• _WHAT THIS TASK INVOLVES_
Go through the entries one line at a time, and gather every line that has the word "left".

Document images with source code
━━━━━━━━━━━━━━━━
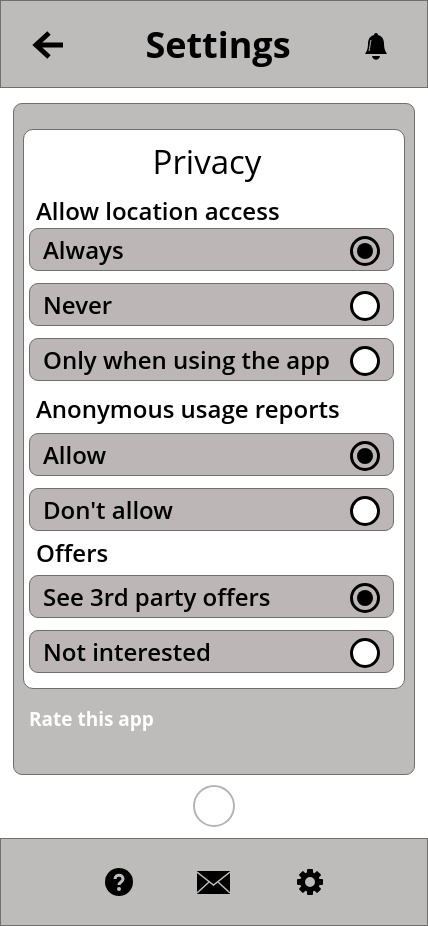
<!DOCTYPE html>
<html lang="en">
<head>
<meta charset="utf-8">
<title>Settings</title>
<style>
:root {
  --bar: #bdbcba;
  --option: #bcb6b6;
  --line: #6f6f6f;
  --ink: #000;
  --paper: #fff;
  --emblem: #b5b5b5;
}
* { box-sizing: border-box; margin: 0; padding: 0; }
html, body { width: 428px; height: 926px; overflow: hidden; background: var(--paper); }
body { display: flex; flex-direction: column; font-family: "Open Sans", "Noto Sans", sans-serif; color: var(--ink); }
a { color: inherit; text-decoration: none; }
svg { display: block; }

.top-bar, .bottom-bar { flex: none; height: 88px; background: var(--bar); border: 1px solid var(--line); }
.top-bar { display: grid; grid-template-columns: 31px 1fr 24px; align-items: center; padding: 0 39px 0 31px; }
.top-bar h1 { font-size: 36px; font-weight: 700; line-height: 48px; text-align: center; padding: 2px 0 0 9px; white-space: nowrap; }
.top-bar .alerts { padding-top: 4px; }
.top-bar .back { padding-top: 2px; }

.panel { flex: none; height: 672px; margin: 15px 13px 0; padding: 25px 9px 0; background: var(--bar); border: 1px solid var(--line); border-radius: 9px; }
.card { height: 560px; padding: 10px 10px 0 5px; background: var(--paper); border: 1px solid var(--line); border-radius: 10px; }
.card h2 { font-size: 33px; font-weight: 500; line-height: 44px; text-align: center; padding-right: 9px; }
.group { display: flex; flex-direction: column; gap: 12px; }
.group h3 { font-size: 24px; font-weight: 600; line-height: 30px; padding-left: 7px; white-space: nowrap; }
.location { margin-top: 12px; }
.location h3 { margin-bottom: -10px; }
.reports { margin-top: 13px; }
.reports h3 { margin-bottom: -3px; }
.offers { margin-top: 7px; }
.offers h3 { margin-bottom: -5px; }
.option { flex: none; height: 43px; display: flex; align-items: center; justify-content: space-between; padding: 1px 13px 0; background: var(--option); border: 1px solid var(--line); border-radius: 9px; font-size: 24px; font-weight: 600; line-height: 32px; white-space: nowrap; }
.radio { flex: none; width: 30px; height: 30px; display: grid; place-items: center; background: var(--paper); border: 3px solid var(--ink); border-radius: 50%; margin-top: 2px; }
.chosen .radio { background: var(--option); }
.chosen .radio::after { content: ""; width: 16px; height: 16px; border-radius: 50%; background: var(--ink); }
.rate { display: block; margin: 17px 0 0 6px; font-size: 19px; font-weight: 700; line-height: 26px; color: var(--paper); }

.emblem { flex: none; width: 42px; height: 42px; margin: 10px auto 11px; border: 2px solid var(--emblem); border-radius: 50%; }
.bottom-bar { display: flex; align-items: center; justify-content: center; gap: 64px; padding-right: 0; }
.bottom-bar a:last-child { margin-left: 3px; }
</style>
</head>
<body>
<header class="top-bar">
  <a class="back" href="#" aria-label="Back">
    <svg width="31" height="30" viewBox="0 0 31 30" fill="none" stroke="#000" stroke-width="5"><path d="M17 3 4 15 17 27M4 15H31"/></svg>
  </a>
  <h1>Settings</h1>
  <a class="alerts" href="#" aria-label="Notifications">
    <svg width="24" height="28" viewBox="0 0 24 28">
      <path d="M10 3a2 2 0 0 1 4 0c4 1 6 4 6 9 0 4 1 7 3 10H1c2-3 3-6 3-10 0-5 2-8 6-9zM8 24h8c-1 5-7 5-8 0z"/>
      <path d="M7 8c-1 3-1 8-2 11" fill="none" stroke="#bdbcba"/>
    </svg>
  </a>
</header>

<main class="panel">
  <section class="card">
    <h2>Privacy</h2>
    <div class="group location">
      <h3>Allow location access</h3>
      <div class="option chosen">Always<span class="radio"></span></div>
      <div class="option">Never<span class="radio"></span></div>
      <div class="option">Only when using the app<span class="radio"></span></div>
    </div>
    <div class="group reports">
      <h3>Anonymous usage reports</h3>
      <div class="option chosen">Allow<span class="radio"></span></div>
      <div class="option">Don't allow<span class="radio"></span></div>
    </div>
    <div class="group offers">
      <h3>Offers</h3>
      <div class="option chosen">See 3rd party offers<span class="radio"></span></div>
      <div class="option">Not interested<span class="radio"></span></div>
    </div>
  </section>
  <a class="rate" href="#">Rate this app</a>
</main>

<div class="emblem"></div>

<nav class="bottom-bar">
  <a href="#" aria-label="Help">
    <svg width="28" height="28" viewBox="0 0 28 28">
      <circle cx="14" cy="14" r="14"/>
      <path d="M10 11c0-5 8-5 8 0 0 3-4 3-4 6" fill="none" stroke="#bdbcba" stroke-width="3"/>
      <circle cx="14" cy="21" r="2" fill="#bdbcba"/>
    </svg>
  </a>
  <a href="#" aria-label="Messages">
    <svg width="33" height="23" viewBox="0 0 33 23">
      <rect width="33" height="23"/>
      <path d="M0 1 16.5 14 33 1M0 22 12 11M33 22 21 11" fill="none" stroke="#bdbcba" stroke-width="1.5"/>
    </svg>
  </a>
  <a href="#" aria-label="Settings">
    <svg width="26" height="26" viewBox="-13 -13 26 26">
      <defs><rect id="tooth" x="-3" y="-13" width="6" height="6" rx="1"/></defs>
      <circle r="7.5" fill="none" stroke="#000" stroke-width="5"/>
      <use href="#tooth"/>
      <use href="#tooth" transform="rotate(45)"/>
      <use href="#tooth" transform="rotate(90)"/>
      <use href="#tooth" transform="rotate(135)"/>
      <use href="#tooth" transform="rotate(180)"/>
      <use href="#tooth" transform="rotate(225)"/>
      <use href="#tooth" transform="rotate(270)"/>
      <use href="#tooth" transform="rotate(315)"/>
    </svg>
  </a>
</nav>
</body>
</html>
━━━━━━━━━━━━━━━━
• _YOUR RESPONSE_
.group h3 { font-size: 24px; font-weight: 600; line-height: 30px; padding-left: 7px; white-space: nowrap; }
.bottom-bar a:last-child { margin-left: 3px; }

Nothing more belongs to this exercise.